So, though not as much dazed stumbling as the late night lap, some did happen. And of course the slo-mo endo, wouldn't want to disappoint my fans. Yes, I did select a different location each time - but none were unobserved. And a little faster time than the night laps, but not as fast as my first one. I was into the last several kilometers before I started adding lap times in my head and realized that I wouldn't even "get" to ride another lap (our goal was of course to make each person do five) and in fact Mike might get off with only four as well. I pushed as much as I could, but that would be up to the next riders, in the good light.
Then I was done, and handed off the baton to Ma-Ne for his last lap. Back at camp Dan and Mike were talking strategy. It looked possible for Dan to come in just before noon, but did we send Mike out again (thereby finishing ahead of all other teams not completing as many laps) or just call it good? Mike said he wouldn't hold it against us, so we let Dan's legs decide and he did come back at about 11:45. Many other teams were observed to be stopping, but we were out for glory. Off Mike went.
Not much for me to do but fold up camp, picked up my battery, there was some kind of talking going on over the PA but awards weren't going to be until three or so. Mike came back around one, handed our baton over, and that was that. Good job everybody, and mail us the results, we are out of here. I went and picked up Dave from Jim's camp spot in town, and we had a late lunch at Eddie McStiff's.

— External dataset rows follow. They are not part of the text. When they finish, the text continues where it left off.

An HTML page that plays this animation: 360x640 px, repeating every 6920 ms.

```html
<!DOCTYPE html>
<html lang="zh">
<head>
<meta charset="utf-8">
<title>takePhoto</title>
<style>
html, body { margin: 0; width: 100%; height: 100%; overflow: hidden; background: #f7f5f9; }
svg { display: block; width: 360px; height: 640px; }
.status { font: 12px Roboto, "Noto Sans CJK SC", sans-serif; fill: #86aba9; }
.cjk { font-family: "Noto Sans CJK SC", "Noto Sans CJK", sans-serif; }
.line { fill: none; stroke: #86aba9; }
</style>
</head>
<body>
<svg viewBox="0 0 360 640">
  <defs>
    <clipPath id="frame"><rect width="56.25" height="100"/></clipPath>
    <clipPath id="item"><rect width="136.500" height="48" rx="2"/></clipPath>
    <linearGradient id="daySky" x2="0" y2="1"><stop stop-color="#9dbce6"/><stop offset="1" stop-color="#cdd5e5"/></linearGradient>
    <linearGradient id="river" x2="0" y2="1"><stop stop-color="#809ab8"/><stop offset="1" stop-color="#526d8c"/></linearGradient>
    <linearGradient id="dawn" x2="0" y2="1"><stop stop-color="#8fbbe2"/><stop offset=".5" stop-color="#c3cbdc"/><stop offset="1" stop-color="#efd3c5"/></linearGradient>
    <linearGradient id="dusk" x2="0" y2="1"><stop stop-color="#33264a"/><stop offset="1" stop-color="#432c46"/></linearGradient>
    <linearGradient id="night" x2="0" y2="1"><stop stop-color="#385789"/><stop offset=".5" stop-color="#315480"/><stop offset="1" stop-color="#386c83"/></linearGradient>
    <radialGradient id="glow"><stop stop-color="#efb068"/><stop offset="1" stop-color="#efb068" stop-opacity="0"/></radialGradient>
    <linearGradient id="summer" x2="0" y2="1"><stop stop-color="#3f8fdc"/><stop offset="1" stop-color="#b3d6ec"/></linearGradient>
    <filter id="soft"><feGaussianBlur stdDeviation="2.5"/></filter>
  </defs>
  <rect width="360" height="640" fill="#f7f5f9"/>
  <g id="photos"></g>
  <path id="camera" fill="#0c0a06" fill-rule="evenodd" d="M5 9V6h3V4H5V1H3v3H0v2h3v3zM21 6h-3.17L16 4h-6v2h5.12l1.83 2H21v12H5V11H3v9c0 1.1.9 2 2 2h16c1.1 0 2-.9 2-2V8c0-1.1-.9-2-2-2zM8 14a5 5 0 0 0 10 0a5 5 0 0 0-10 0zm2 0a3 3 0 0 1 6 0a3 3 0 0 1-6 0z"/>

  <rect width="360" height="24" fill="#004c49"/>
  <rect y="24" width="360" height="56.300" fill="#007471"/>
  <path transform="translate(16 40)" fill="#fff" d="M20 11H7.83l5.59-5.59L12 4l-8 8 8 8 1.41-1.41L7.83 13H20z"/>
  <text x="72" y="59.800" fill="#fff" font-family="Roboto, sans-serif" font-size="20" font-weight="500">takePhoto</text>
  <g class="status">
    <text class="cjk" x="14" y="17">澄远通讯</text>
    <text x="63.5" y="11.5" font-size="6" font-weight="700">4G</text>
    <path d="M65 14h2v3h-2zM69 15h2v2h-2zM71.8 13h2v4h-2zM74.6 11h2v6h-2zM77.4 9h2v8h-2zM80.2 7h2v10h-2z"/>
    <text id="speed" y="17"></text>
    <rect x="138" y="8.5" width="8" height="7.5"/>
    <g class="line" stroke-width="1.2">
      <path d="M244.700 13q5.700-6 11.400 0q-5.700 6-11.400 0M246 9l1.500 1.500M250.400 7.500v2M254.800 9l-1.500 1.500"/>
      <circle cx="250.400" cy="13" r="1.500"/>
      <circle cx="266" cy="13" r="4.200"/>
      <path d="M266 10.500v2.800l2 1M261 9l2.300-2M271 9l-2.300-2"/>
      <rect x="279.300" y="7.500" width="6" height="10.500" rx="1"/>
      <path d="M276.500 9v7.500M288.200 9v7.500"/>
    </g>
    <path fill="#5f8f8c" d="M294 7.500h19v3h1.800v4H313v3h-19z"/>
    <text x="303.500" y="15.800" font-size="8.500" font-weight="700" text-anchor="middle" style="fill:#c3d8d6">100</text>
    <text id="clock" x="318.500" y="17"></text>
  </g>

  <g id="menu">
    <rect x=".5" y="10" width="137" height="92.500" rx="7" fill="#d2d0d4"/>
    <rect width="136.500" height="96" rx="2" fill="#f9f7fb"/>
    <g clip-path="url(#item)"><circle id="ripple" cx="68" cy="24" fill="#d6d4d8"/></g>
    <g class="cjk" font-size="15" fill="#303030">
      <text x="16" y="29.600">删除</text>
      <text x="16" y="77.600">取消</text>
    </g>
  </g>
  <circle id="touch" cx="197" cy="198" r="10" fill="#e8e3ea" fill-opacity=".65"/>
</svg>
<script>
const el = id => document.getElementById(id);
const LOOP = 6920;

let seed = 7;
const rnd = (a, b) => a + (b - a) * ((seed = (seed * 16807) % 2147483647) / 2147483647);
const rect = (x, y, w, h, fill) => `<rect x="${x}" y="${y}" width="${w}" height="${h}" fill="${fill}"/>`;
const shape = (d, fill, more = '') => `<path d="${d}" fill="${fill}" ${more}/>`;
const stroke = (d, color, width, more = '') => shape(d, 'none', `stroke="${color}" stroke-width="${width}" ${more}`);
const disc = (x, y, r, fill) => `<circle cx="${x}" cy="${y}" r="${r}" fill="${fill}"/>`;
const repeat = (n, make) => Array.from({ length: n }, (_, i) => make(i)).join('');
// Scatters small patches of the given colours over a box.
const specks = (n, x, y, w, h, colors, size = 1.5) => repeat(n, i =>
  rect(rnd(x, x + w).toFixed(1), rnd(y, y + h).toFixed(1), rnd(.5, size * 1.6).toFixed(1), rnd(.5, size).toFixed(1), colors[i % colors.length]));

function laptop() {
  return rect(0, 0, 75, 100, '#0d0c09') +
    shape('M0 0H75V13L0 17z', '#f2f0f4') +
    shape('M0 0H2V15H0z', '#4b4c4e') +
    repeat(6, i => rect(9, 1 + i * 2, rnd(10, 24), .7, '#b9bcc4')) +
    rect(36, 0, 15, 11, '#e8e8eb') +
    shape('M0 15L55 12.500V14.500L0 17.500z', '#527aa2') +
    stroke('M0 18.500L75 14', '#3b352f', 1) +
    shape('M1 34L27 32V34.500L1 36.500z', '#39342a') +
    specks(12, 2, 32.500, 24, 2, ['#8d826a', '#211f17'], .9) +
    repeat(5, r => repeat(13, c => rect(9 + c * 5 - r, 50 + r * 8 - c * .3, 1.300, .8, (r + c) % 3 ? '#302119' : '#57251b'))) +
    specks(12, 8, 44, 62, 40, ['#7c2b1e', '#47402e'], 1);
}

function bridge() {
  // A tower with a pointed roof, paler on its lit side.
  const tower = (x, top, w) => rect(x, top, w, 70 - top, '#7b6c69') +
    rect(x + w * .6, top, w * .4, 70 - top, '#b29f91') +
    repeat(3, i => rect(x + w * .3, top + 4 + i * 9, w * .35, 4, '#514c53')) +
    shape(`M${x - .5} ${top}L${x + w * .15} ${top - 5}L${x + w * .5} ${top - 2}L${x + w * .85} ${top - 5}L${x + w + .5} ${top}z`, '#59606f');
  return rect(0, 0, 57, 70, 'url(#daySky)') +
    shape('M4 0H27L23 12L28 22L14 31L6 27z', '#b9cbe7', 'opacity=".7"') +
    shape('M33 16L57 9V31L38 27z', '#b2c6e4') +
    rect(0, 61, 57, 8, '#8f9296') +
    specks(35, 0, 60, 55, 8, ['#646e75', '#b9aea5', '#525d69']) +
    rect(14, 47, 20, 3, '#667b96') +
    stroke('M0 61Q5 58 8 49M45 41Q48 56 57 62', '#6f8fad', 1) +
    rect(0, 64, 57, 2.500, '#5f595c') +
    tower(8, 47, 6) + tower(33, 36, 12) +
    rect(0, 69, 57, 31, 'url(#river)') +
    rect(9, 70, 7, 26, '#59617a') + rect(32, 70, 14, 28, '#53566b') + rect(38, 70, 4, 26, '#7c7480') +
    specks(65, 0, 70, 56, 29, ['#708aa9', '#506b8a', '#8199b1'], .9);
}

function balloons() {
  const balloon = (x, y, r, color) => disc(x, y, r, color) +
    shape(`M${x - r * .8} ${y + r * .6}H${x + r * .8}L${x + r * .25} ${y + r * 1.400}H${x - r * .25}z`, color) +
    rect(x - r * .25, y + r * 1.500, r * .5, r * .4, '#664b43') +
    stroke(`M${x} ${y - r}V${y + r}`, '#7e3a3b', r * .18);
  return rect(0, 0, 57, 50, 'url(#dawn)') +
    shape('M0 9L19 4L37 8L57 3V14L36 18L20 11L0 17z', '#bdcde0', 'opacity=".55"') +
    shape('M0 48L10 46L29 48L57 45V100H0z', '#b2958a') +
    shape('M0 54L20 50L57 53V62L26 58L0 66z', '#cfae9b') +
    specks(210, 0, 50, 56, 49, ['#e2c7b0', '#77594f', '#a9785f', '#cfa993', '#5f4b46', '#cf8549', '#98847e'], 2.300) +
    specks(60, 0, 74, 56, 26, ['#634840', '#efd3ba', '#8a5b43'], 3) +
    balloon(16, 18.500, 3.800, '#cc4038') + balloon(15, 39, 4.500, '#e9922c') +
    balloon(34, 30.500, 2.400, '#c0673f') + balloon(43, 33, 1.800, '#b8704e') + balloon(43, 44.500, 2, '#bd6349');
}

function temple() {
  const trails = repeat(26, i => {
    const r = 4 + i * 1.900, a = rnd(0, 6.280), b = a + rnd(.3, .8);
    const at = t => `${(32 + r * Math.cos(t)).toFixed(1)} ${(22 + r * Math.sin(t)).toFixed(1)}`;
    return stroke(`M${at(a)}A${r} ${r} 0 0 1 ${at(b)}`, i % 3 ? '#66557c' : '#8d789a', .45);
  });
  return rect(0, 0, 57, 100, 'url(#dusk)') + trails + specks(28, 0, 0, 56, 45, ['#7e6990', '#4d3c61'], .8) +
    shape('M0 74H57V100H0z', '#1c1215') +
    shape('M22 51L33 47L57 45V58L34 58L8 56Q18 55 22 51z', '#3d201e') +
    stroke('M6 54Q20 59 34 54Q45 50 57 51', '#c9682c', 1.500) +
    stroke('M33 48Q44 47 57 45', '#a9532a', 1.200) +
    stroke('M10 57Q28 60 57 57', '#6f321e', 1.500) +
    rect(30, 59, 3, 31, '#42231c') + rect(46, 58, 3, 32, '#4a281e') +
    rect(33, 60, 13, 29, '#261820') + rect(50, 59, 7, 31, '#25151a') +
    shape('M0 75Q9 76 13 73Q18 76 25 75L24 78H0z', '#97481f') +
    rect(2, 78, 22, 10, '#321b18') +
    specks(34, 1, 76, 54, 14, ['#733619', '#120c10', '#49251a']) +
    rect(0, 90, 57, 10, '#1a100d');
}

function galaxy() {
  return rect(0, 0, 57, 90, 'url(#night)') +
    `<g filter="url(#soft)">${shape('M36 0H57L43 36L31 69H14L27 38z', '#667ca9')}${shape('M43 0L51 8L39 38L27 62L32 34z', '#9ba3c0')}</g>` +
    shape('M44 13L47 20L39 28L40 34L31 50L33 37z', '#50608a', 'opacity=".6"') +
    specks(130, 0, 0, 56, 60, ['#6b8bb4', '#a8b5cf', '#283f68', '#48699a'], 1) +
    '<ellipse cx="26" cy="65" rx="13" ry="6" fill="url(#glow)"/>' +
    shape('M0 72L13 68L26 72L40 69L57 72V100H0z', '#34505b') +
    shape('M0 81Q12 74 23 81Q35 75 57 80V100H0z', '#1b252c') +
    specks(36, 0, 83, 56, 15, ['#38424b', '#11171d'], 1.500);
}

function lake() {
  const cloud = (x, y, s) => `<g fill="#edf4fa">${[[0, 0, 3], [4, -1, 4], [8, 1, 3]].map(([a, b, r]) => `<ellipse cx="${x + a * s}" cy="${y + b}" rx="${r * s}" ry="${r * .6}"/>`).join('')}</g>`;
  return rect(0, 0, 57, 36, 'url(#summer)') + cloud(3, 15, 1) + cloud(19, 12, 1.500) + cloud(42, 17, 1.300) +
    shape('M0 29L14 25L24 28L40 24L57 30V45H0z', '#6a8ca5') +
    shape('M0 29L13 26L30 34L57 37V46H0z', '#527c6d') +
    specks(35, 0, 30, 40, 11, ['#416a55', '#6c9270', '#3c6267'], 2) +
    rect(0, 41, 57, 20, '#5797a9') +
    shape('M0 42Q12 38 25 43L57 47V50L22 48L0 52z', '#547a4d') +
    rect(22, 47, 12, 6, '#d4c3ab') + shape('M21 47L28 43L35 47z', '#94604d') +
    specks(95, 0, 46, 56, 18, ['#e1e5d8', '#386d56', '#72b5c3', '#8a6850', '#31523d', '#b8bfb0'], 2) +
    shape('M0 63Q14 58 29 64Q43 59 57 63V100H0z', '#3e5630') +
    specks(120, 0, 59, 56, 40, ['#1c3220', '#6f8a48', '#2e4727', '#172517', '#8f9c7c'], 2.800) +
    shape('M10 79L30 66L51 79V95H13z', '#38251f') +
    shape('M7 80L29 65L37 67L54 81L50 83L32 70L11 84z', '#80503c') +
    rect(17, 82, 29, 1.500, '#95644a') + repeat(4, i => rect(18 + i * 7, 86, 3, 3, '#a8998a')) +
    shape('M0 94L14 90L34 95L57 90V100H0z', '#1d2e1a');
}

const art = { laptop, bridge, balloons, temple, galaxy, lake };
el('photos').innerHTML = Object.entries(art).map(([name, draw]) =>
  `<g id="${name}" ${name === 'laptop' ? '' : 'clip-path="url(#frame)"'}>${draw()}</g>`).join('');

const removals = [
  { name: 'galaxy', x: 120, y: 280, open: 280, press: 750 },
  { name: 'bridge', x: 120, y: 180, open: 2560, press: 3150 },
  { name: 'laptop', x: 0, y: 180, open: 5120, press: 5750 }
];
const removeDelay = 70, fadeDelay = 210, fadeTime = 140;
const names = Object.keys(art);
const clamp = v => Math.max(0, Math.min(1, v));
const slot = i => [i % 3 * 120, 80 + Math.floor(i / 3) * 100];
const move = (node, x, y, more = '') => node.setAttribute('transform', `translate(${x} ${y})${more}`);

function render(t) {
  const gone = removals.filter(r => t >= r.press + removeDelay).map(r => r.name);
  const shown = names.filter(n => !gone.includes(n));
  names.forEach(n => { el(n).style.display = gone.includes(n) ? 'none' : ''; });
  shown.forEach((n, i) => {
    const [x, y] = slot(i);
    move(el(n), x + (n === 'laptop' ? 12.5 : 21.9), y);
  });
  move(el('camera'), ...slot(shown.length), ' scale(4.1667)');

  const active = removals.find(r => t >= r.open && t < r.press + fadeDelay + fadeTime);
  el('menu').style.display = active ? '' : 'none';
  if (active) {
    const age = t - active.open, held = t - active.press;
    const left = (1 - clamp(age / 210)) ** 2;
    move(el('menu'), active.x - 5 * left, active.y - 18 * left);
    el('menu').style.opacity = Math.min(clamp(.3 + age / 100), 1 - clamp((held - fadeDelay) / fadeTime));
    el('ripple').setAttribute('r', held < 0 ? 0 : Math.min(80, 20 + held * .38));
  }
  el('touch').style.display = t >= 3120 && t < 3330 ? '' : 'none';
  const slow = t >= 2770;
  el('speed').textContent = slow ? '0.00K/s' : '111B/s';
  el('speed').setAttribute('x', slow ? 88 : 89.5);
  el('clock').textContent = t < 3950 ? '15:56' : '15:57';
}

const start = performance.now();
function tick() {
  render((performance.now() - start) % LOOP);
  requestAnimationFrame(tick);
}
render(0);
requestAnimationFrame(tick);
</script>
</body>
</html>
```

After that I reclined in the passenger seat and left the driving to Dave. I was kind of beat. Huh? Gas stop, ok. Huh? Dave's house, I have to wake up and drive home? Uh oh, now Dave *really* wants an Audi. We got back in about the same elapsed time as the trip down.
Only Mike, as team captain, got a full copy of the results (abridged version at http://www.grannygear.com) but he was kind enough to share the rankings, along with lap times that matched what I wrote down from our status board.
The official results from Mike:
Ha, A Tricky 'ne for Danimal got 17th out of 82 men's sport teams (1) sport team with 19 laps, ( 6) with 18 and (10) of us with 17 laps Rishi had (16) laps finishing at 12:16. Men's Pro team winner (22) laps finishing @12:18.
Men's expert winner (20) Laps finishing @ 12:00. Women's Pro team winner (16) laps@ 12:02.
So we beat Rishi and the women.
Mike Dan Manny HAH 1:21 1:18 1:15 1:22 1:16 1:32 1:28 1:34 1:32 1:41 1:33 1:50 1:37 1:24 1:23 1:38 1:28 ------ ------ ------ ------ 7:14 5:55 5:39 6:24 --------------
My lap times were comparable to the winning clydesdale team, whatever that means.
Thus ended the season of bike racing, 1998.